Immigration may well prove to be the death knell of the EU as we know it. But if it is, it will not have been due to immigration itself but rather to Brussels' tone deaf, inflexible, and insensitive response to the issue. The matter is highly emotional and goes to the very heart of people's values, sense of fairness, cultural identity and social cohesion. Trying to counter that either with cold numerical and economic arguments or with dismissive insults of xenophobia is not only futile, it is grist to the mill for the political parties which have successfully made immigration their main platform and that seem on track to form the largest single grouping in the European Parliament after the May elections.

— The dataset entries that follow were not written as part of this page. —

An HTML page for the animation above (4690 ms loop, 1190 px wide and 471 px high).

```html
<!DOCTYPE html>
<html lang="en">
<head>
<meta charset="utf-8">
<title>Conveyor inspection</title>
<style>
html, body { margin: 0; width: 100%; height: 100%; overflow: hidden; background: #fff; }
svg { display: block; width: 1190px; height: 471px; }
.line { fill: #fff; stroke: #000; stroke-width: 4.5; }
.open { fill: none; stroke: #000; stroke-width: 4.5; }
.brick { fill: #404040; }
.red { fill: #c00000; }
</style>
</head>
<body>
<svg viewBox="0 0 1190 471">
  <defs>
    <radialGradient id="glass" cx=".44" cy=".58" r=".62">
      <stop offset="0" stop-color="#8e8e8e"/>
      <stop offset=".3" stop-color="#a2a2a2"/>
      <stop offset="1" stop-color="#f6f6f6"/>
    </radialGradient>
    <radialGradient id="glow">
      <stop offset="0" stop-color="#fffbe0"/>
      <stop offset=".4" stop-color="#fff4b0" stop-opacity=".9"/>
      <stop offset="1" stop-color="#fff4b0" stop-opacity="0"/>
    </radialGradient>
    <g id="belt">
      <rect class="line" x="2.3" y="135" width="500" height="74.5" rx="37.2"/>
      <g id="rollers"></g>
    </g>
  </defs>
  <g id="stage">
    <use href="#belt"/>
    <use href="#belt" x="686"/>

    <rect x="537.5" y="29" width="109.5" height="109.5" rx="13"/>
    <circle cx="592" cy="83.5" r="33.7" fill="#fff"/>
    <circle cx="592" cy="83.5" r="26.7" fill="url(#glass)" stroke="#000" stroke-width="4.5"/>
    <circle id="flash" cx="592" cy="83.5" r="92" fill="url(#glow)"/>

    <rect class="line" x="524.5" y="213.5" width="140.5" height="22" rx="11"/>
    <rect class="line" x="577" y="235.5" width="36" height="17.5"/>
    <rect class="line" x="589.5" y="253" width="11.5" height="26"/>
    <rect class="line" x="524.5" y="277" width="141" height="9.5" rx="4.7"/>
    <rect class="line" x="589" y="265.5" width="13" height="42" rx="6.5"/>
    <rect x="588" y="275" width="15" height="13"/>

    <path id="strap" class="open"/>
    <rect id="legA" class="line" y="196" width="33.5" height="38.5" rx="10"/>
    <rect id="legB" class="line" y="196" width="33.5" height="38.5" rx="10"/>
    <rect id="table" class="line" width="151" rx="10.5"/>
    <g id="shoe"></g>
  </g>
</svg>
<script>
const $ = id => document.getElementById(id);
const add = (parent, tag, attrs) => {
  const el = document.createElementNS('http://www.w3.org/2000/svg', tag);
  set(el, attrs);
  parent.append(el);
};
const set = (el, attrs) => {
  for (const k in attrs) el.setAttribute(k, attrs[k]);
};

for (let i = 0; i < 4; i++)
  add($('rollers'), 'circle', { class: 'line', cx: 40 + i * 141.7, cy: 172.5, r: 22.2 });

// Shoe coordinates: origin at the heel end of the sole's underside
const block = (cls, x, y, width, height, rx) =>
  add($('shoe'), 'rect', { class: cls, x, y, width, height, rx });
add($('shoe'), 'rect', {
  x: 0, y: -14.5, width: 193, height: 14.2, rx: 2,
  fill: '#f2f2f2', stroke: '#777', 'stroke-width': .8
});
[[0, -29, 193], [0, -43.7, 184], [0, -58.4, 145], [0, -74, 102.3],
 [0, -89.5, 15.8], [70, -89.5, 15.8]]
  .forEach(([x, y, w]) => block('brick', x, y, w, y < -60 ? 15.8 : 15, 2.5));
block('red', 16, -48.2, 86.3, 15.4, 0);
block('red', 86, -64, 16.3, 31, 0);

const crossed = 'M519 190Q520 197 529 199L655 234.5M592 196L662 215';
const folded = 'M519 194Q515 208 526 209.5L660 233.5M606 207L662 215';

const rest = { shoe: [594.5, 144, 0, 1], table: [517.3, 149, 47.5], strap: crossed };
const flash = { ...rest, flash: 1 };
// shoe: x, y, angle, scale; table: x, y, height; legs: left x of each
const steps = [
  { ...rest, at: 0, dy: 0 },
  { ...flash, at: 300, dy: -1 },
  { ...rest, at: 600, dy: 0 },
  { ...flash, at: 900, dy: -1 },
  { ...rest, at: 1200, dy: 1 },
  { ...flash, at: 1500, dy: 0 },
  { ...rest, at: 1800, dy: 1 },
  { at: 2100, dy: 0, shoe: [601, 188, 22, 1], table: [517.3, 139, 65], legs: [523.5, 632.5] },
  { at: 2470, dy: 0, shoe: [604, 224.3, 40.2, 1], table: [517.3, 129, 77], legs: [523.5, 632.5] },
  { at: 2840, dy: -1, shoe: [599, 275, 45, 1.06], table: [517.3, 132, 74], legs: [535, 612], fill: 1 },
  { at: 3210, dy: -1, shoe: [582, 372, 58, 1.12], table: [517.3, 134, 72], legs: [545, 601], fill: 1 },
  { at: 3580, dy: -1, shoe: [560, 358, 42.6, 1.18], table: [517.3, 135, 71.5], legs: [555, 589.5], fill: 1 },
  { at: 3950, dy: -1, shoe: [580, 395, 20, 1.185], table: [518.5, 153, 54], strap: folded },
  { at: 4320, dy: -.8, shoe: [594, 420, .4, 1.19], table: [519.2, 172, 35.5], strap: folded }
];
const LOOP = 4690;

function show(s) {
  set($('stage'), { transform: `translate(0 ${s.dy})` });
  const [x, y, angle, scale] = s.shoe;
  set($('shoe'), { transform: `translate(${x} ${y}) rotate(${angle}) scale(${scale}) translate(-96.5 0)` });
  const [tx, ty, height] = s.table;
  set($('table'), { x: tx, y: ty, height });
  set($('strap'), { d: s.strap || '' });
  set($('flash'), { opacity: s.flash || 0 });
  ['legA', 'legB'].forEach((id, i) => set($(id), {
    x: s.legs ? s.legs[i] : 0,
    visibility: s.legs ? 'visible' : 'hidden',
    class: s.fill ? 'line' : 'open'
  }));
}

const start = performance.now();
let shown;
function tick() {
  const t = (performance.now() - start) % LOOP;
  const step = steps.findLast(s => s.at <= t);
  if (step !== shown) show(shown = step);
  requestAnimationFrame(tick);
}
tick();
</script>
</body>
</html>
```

But it's worse than that. The Brussels response will be constructed by many as being absolute proof of a type of Union they reject.

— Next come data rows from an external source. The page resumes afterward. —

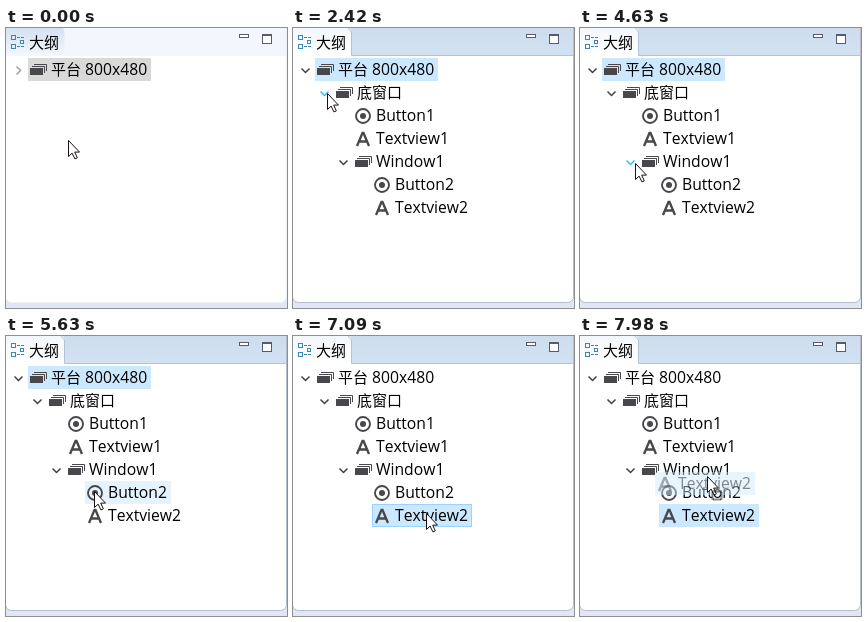
An HTML page with a canvas that plays this animation: 281 px wide and 280 px high, repeating every 8000 ms.

```html
<!DOCTYPE html>
<html lang="zh">
<head>
<meta charset="utf-8">
<title>大纲</title>
<style>
  html, body { margin: 0; width: 100%; height: 100%; overflow: hidden; background: #fff; }
  canvas { display: block; }
</style>
</head>
<body>
<canvas id="stage" width="281" height="280"></canvas>
<script>
const ctx = document.getElementById('stage').getContext('2d');
const LOOP = 8000, TICK = 64;
const ROW = 23, TOP = 30, INDENT = 19;
const LATIN = '15.7px "Open Sans", "Noto Sans", sans-serif';
const CJK = '15px "Noto Sans CJK SC", "Noto Sans CJK", sans-serif';
const DARK = '#48484c', BLUE = '#3d86b4';

// Moments when the state of the tree changes
const OPEN_ROOT = 1130, OPEN_BASE = 1860, CLOSE_WINDOW = 3190, REOPEN_WINDOW = 4630;
const SELECT = 6840, DRAG = 7340;

const item = (level, icon, label) => ({ level, icon, label });
const items = [
  item(0, 'stack', '平台 800x480'),
  item(1, 'stack', '底窗口'),
  item(2, 'radio', 'Button1'),
  item(2, 'letter', 'Textview1'),
  item(2, 'stack', 'Window1'),
  item(3, 'radio', 'Button2'),
  item(3, 'letter', 'Textview2')
];
const dragged = items.length - 1;
const grab = { x: 131, y: 172 };

// The pointer glides to each stop in even ticks
const stop = (start, end, x, y) => ({ start, end, x, y });
const stops = [
  stop(0, 0, 62, 112),
  stop(300, 750, 16, 45),
  stop(1560, 1680, 32, 61),
  stop(1860, 2060, 34, 65),
  stop(2490, 2890, 55, 135),
  stop(5420, 5630, 88, 155),
  stop(5680, 6200, 118, 180),
  stop(6330, SELECT, 133, 177),
  stop(DRAG, 7660, 226, 150),
  stop(7720, 7976, 127, 140)
];

function pointerAt(t) {
  let x = 0, y = 0;
  for (const next of stops) {
    if (t < next.start) break;
    const steps = Math.round((next.end - next.start) / TICK) + 1;
    const step = Math.floor((t - next.start) / TICK) + 1;
    const done = Math.min(1, step / steps);
    x += (next.x - x) * done;
    y += (next.y - y) * done;
  }
  return [Math.round(x), Math.round(y)];
}

function rect(x, y, w, h, color) {
  ctx.fillStyle = color;
  ctx.fillRect(x, y, w, h);
}

function outline(x, y, w, h, color) {
  ctx.strokeStyle = color;
  ctx.lineWidth = 1;
  ctx.strokeRect(x + .5, y + .5, w - 1, h - 1);
}

function trace(path, color, width = 1) {
  ctx.strokeStyle = color;
  ctx.lineWidth = width;
  ctx.stroke(new Path2D(path));
}

function at(x, y, paint) {
  ctx.save();
  ctx.translate(x, y);
  paint();
  ctx.restore();
}

// Calls visit(run, offset) for each single-script run and returns the total width
function layOut(label, visit = () => {}) {
  ctx.fontKerning = 'none';
  let offset = 0;
  for (const run of label.match(/[一-龥]+|[^一-龥]+/g)) {
    ctx.font = /[一-龥]/.test(run) ? CJK : LATIN;
    visit(run, offset);
    offset += ctx.measureText(run).width;
  }
  return offset;
}

function text(label, x, baseline) {
  ctx.fillStyle = '#000';
  layOut(label, (run, offset) => ctx.fillText(run, x + offset, baseline));
}

function verticalGradient(from, to) {
  const gradient = ctx.createLinearGradient(0, 0, 0, 28);
  gradient.addColorStop(0, from);
  gradient.addColorStop(1, to);
  return gradient;
}

function rounded(x, y, w, h, radii, fill) {
  ctx.beginPath();
  ctx.roundRect(x, y, w, h, radii);
  ctx.fillStyle = fill;
  ctx.fill();
}

function drawPanel(active) {
  rect(0, 0, 281, 280, '#e1e6f4');
  rounded(-.5, -4.5, 281, 279, [0, 0, 6, 6], '#fff');
  ctx.strokeStyle = active ? '#b5bccb' : '#eef1f8';
  ctx.lineWidth = 1;
  ctx.stroke();

  rect(0, 0, 280, 28, active ? verticalGradient('#cddded', '#d3e2f2') : '#f4f6fd');
  rounded(-2, -1, 60.5, 29, [0, 5, 0, 0],
    active ? verticalGradient('#f3f7fc', '#fff') : verticalGradient('#d3e1f2', '#f4f7fd'));
  if (active) trace('M55 0 L58.5 4 V27.5 H280', '#b5c2d4');

  for (const y of [7, 16]) {
    outline(5, y, 5, 5, BLUE);
    rect(11, y + 2, 3, 1, BLUE);
  }
  outline(14, 12, 4, 4, BLUE);
  rect(15, 9, 3, 1, BLUE);
  rect(15, 18, 3, 1, BLUE);
  text('大纲', 23, 20);

  for (const [x, height] of [[233, 4], [256, 10]]) {
    rect(x, 6, 10, height, '#fff');
    outline(x, 6, 10, height, '#555b70');
  }
  rect(256, 7, 10, 1, '#555b70');
}

// Each icon is drawn around the middle of its left edge
const icons = {
  stack() {
    rect(0, -2, 13, 7, DARK);
    trace('M2 -3.5 H14.5 V3 M4 -5.5 H16.5 V1', DARK);
  },
  radio() {
    trace('M1 0 a7 7 0 1 0 14 0 a7 7 0 1 0 -14 0', DARK, 1.9);
    rounded(5, -3, 6, 6, 3, DARK);
  },
  letter() {
    trace('M2 7 L7.5 -6 H8.5 L14 7 M4 2.5 H12', DARK, 2.3);
  }
};

function drawChevron(open, hot) {
  const path = open ? 'M-4 -2 L0 2 L4 -2' : 'M-2 -4 L2 0 L-2 4';
  trace(path, hot ? '#2bc3f0' : open ? '#404040' : '#a0a0a0', 1.5);
}

function drawContent({ level, icon, label }, y) {
  const shift = level * INDENT;
  at(24 + shift, y, icons[icon]);
  text(label, 45 + shift, y + 5);
}

const rowTop = index => TOP + index * ROW;
const rowWidth = label => Math.round(layOut(label)) + 27;

function drawItem(entry, index, { t, px, py, selected, open, dragging }) {
  const shift = entry.level * INDENT;
  const left = 22 + shift, top = rowTop(index), width = rowWidth(entry.label);
  const inRow = !dragging && py >= top && py < top + ROW;
  const hovered = inRow && px >= left && px < left + width;

  if (selected === index) {
    rect(left, top, width, ROW, t < OPEN_ROOT ? '#d9d9d9' : '#cce8ff');
    if (hovered) outline(left, top, width, ROW, '#99d1ff');
  } else if (hovered) {
    rect(left, top, width, ROW, '#e5f3ff');
  }
  if (index in open) {
    const hot = inRow && px >= left - 18 && px < left;
    at(left - 9.5, top + 12.5, () => drawChevron(open[index], hot));
  }
  drawContent(entry, top + 12);
}

function drawGhost(px, py) {
  const { level, label } = items[dragged], top = rowTop(dragged);
  at(px - grab.x, py - grab.y, () => {
    ctx.globalAlpha = .45;
    rect(22 + level * INDENT, top, rowWidth(label), ROW, '#cce8ff');
    drawContent(items[dragged], top + 12);
  });
}

function drawPointer(x, y, dragging) {
  at(x + .5, y + .5, () => {
    const arrow = 'M0 0 V16 L3.6 12.6 L6.4 18.4 L8.8 17.4 L6.2 11.6 H11 Z';
    ctx.fillStyle = '#fff';
    ctx.fill(new Path2D(arrow));
    trace(arrow, '#1a1012');
    if (dragging) {
      ctx.setLineDash([1, 1]);
      trace('M5 15 h9 v8 h-9 z', '#1a1012', 2);
    }
  });
}

function draw(t) {
  const [px, py] = pointerAt(t);
  const windowOpen = t < CLOSE_WINDOW || t >= REOPEN_WINDOW;
  const open = { 0: t >= OPEN_ROOT, 1: t >= OPEN_BASE, 4: windowOpen };
  const visible = !open[0] ? 1 : !open[1] ? 2 : windowOpen ? 7 : 5;
  const dragging = t >= DRAG;
  const state = { t, px, py, open, dragging, selected: t < SELECT ? 0 : dragged };

  drawPanel(t >= OPEN_ROOT);
  items.slice(0, visible).forEach((entry, index) => drawItem(entry, index, state));
  if (dragging) drawGhost(px, py);
  drawPointer(px, py, dragging);
}

function tick() {
  draw(performance.now() % LOOP);
  requestAnimationFrame(tick);
}
tick();
</script>
</body>
</html>
```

Over the last five or six years, as poverty and hardship have deepened, unemployment soared and inequality increased across Europe, so has xenophobia festered - with the rise of far-right parties such as Golden Dawn in Greece, and uncomfortable parallels can be drawn between the current socio-economic climate and that of the 1930s, which paved the way for Hitler's rise to power.
My hunch is that, paradoxically, the Swiss Yes to immigration quotas makes a Scottish No to independence more likely. There'll be more warnings of the price to be paid for years of political uncertainty, potential instability and investor nervousness. Pro-independence campaigners will call it bullying; the anti-independence camp will call it setting out the facts.
In the debate the Home Secretary claimed that the whole point of the measure to make it easier to remove certain people from the UK. However she was unable to explain how she was going to remove people whom she had rendered stateless and so would have no passport.
It is vital for bisexual people's stories to be heard; for biphobia and bi erasure to be called out for what they are. Bisexuality doesn't fit neatly in a gay/straight narrative. That doesn't make biphobia any less hurtful or harmful - sometimes, as in this case, in a "life and death" sort of way.
Hopefully a compromise can be found that can both please the EU while still allowing Switzerland the right to make sovereign choices without pressure to just go along with what the EU is basically telling them to do.
Everyone knows that you shouldn't be allowed to write and publish anything if you have to resort to cliché. Which reminds me of the words of Keynes: When the facts change, I change my mind. What do you do, sir? Do you see what I did there?